* _Work instruction_: Using the entries that follow, collect the lines where the word "font" appears.

━━ Records to process ━━

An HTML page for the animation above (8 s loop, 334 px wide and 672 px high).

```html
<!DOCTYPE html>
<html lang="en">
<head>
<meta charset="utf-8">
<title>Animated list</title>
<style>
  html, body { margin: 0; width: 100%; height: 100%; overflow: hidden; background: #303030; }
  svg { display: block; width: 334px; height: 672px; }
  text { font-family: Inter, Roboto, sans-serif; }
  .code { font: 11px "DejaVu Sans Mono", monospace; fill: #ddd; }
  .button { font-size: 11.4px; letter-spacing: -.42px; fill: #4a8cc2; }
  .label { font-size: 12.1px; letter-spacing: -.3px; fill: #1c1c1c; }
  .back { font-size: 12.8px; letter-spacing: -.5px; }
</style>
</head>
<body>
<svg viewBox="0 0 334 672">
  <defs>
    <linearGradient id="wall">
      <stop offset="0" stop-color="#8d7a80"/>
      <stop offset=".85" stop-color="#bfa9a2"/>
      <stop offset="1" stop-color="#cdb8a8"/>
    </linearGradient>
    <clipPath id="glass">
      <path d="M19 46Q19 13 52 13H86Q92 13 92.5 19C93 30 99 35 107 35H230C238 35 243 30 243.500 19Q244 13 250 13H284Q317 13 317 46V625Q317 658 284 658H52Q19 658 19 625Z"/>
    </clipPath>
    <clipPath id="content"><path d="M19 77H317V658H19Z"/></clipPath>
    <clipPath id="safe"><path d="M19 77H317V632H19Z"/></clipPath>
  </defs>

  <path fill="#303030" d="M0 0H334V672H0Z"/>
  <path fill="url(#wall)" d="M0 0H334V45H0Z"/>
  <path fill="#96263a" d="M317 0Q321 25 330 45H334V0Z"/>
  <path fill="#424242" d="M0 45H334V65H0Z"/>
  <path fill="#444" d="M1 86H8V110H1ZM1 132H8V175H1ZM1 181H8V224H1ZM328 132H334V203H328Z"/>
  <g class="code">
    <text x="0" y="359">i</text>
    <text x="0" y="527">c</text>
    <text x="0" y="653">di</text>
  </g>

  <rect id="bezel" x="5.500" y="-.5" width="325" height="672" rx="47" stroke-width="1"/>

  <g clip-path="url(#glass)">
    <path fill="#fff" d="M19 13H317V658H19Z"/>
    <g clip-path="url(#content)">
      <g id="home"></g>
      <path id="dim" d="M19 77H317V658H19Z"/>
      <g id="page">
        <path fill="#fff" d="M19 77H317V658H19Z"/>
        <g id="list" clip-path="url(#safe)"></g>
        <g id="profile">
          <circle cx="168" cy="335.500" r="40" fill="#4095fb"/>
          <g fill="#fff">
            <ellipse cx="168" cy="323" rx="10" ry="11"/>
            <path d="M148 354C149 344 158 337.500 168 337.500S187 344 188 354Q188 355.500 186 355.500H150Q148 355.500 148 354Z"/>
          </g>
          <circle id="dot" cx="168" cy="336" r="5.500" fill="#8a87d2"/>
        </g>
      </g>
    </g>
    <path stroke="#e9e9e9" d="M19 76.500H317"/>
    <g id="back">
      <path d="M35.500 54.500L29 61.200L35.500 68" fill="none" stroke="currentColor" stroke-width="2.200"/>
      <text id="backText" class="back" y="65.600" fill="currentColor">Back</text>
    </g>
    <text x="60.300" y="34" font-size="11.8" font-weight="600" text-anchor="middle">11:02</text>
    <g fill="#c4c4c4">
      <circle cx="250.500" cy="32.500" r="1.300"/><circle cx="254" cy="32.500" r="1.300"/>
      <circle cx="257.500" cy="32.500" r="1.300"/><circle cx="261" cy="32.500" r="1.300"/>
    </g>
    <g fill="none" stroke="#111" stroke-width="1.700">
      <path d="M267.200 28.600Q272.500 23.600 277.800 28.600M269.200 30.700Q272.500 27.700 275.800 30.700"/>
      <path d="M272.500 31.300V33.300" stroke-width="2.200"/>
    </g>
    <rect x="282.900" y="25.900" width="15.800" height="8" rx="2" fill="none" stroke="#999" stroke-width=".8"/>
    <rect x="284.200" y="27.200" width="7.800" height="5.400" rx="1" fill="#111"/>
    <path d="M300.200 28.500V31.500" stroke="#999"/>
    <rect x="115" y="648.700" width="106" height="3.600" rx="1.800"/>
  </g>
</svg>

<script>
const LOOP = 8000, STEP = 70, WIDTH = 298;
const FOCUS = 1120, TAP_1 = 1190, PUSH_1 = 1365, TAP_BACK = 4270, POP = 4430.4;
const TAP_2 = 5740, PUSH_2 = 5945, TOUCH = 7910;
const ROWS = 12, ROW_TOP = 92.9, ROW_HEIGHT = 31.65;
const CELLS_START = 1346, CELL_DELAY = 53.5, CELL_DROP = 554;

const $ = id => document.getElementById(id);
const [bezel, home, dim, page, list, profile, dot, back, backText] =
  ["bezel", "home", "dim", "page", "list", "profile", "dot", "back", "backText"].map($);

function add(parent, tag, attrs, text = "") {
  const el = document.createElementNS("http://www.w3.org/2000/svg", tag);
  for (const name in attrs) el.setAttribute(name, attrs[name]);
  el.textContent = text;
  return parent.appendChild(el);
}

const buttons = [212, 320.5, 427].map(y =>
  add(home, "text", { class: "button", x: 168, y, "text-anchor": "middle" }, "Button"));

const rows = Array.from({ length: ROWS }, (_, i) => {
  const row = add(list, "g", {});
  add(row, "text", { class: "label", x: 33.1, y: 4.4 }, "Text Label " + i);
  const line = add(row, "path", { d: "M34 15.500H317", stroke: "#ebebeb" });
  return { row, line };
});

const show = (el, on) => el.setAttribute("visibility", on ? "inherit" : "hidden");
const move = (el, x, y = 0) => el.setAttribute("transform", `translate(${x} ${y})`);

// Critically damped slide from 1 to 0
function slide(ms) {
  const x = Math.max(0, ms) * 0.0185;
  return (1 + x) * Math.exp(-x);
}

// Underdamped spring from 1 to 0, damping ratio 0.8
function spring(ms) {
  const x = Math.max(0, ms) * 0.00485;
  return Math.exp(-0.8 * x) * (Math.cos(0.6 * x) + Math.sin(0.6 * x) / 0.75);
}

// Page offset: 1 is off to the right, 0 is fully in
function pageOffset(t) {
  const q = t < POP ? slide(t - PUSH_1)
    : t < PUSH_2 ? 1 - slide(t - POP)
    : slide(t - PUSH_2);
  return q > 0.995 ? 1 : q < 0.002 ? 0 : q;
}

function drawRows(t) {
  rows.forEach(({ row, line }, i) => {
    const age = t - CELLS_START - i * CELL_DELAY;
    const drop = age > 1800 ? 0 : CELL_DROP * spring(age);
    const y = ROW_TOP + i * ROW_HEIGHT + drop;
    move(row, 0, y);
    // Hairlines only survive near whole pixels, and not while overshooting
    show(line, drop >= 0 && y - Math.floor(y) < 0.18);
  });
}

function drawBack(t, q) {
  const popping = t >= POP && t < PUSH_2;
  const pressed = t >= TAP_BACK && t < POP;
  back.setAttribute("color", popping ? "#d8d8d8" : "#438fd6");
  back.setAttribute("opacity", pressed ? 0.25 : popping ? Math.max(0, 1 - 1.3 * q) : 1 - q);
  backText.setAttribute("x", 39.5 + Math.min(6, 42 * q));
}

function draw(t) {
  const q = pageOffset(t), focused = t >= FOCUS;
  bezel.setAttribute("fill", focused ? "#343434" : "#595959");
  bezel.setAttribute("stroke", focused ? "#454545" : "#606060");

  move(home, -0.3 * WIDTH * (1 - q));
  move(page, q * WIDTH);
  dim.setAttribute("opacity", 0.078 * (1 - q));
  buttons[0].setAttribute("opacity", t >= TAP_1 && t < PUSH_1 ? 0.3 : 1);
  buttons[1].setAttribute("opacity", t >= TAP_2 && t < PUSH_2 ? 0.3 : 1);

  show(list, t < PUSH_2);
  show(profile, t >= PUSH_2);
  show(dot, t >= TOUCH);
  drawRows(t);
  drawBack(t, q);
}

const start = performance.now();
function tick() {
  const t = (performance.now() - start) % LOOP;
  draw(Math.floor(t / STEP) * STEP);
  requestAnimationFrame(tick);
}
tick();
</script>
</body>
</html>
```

━━━

* _Output_:
  text { font-family: Inter, Roboto, sans-serif; }
  .code { font: 11px "DejaVu Sans Mono", monospace; fill: #ddd; }
  .button { font-size: 11.4px; letter-spacing: -.42px; fill: #4a8cc2; }
  .label { font-size: 12.1px; letter-spacing: -.3px; fill: #1c1c1c; }
  .back { font-size: 12.8px; letter-spacing: -.5px; }
    <text x="60.300" y="34" font-size="11.8" font-weight="600" text-anchor="middle">11:02</text>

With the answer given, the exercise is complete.